Which ultimately does more good: an article or monograph that is read by twenty or thirty people in a narrow field, or a blog post on a topic of interest to many (such as grading standards or tenure requirements) that is read by 200,000? What if the post spurs hundreds of comments, is debated publicly in faculty lounges and classrooms, and gets picked up by newspapers and websites across the country—in other words, it helps to shape the national debate over some hot-button issue? (Read more in the Chronicle of Higher Education.)

A Mentoring Manifesto

“Transformative,” “career-changing,” and “life-altering”: are these words that tenure-track faculty members in your department use to describe the mentoring they receive? In this final column in the series on “How to Mentor New Faculty,” I want to lay out the biggest lessons that my department has learned about mentoring and encourage you to imagine how they might apply to your campus environment. (Read more from Inside Higher Ed.)

A Page from Our Handbook: Writing about Your Work

Many of the materials you produce on behalf of your work—from artist’s statements to media releases to proposals to simple emails—involve a good bit of writing. In some cases you are writing about a project or series that you haven’t yet made. What you need to know in a nutshell is this: writing about your work is essential, but you can find a way to make it great, useful, more fun, and easier. (Read more from Creative Capital.)

The Utility of Bad Art

The father of consumer choice theory, Alfred Marshall, believed that the more of something you have the less of it you want: a phenomenon economists call diminishing marginal utility. However this was only taken to be the case for an individual at one point in time, not over his entire life. Addiction could prompt us to learn to like something if we consume more of it. The more we listen to good music, the more we want to buy. Modern economists are more skeptical about our aesthetic judgment. (Read more in the Economist.)

Ten of the Most Expensive Artworks on Amazon Art

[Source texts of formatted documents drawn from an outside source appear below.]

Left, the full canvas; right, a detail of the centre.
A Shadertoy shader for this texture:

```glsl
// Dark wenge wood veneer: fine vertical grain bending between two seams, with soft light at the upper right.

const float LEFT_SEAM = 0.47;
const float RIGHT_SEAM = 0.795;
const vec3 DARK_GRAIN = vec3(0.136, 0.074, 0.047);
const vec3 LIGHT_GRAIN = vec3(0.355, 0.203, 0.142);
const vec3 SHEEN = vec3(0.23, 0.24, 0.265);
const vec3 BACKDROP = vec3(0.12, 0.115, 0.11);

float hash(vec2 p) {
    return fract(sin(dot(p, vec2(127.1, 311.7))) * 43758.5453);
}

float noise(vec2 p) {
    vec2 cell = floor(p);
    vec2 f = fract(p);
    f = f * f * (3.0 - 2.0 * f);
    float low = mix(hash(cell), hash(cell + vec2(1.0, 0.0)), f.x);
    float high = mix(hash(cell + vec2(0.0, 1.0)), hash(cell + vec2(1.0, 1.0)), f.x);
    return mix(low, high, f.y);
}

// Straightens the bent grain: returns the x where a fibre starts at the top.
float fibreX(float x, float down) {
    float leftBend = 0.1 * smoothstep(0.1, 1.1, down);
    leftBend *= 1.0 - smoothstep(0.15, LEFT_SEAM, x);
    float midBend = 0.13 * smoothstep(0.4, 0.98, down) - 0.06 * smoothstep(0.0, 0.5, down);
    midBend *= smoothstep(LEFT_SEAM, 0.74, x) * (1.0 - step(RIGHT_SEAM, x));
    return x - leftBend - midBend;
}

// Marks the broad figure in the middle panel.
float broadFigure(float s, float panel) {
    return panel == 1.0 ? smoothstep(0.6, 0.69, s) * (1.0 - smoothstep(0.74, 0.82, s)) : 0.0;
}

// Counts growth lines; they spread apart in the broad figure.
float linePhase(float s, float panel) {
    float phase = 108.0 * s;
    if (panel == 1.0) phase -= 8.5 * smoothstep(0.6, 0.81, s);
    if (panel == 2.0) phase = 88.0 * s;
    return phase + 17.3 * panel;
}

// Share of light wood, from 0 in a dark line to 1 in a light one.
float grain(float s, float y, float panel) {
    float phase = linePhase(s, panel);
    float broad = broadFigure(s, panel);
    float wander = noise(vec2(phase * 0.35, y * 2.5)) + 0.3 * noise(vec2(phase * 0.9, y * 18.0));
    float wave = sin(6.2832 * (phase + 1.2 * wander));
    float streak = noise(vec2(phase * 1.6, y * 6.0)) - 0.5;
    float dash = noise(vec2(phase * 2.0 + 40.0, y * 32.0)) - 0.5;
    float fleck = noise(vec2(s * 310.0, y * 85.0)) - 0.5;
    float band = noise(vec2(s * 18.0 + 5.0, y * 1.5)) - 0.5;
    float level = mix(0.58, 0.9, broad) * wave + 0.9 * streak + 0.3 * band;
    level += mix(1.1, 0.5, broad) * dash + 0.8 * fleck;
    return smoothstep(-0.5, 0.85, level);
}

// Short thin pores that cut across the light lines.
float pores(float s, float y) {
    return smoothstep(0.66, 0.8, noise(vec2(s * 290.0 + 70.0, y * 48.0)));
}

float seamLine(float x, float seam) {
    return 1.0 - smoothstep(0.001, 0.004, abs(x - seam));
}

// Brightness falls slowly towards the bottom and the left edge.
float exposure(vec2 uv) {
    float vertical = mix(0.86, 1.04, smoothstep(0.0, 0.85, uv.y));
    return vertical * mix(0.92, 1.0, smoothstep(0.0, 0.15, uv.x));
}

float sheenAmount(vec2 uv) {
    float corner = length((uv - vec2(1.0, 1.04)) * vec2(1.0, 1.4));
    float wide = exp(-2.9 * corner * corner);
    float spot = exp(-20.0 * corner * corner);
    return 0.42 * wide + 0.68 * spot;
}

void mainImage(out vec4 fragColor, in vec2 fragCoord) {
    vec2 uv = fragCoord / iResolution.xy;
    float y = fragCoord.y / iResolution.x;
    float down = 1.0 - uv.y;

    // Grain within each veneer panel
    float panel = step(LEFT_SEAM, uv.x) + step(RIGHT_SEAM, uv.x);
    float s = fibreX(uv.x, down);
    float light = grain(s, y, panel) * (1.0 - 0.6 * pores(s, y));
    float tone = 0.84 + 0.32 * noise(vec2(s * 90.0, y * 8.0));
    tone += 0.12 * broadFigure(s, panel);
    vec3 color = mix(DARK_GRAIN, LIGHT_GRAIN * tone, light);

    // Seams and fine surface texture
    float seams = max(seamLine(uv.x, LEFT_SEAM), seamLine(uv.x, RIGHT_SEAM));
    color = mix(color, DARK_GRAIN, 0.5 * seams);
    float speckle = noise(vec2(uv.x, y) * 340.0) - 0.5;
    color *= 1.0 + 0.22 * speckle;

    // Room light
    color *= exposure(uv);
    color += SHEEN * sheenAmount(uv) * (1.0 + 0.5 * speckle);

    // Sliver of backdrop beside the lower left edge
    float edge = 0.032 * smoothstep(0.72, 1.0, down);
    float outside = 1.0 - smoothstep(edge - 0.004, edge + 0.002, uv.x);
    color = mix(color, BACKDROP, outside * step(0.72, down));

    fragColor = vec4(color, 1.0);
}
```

Amazon has embarked on what might be its classiest endeavor yet: a fine-arts marketplace. Yes, the internet’s behemoth middleman is working with more than 150 galleries and 4,500 artists to offer a wide variety of paintings, photographs, and mixed-media masterpieces to online shopping addicts everywhere. While critics have been quick to comment on the strange partnership between a giant internet marketplace and the insular fine-arts world, this gallery experiment could have a positive impact. (Read more in the Huffington Post.)

Filed under: CAA News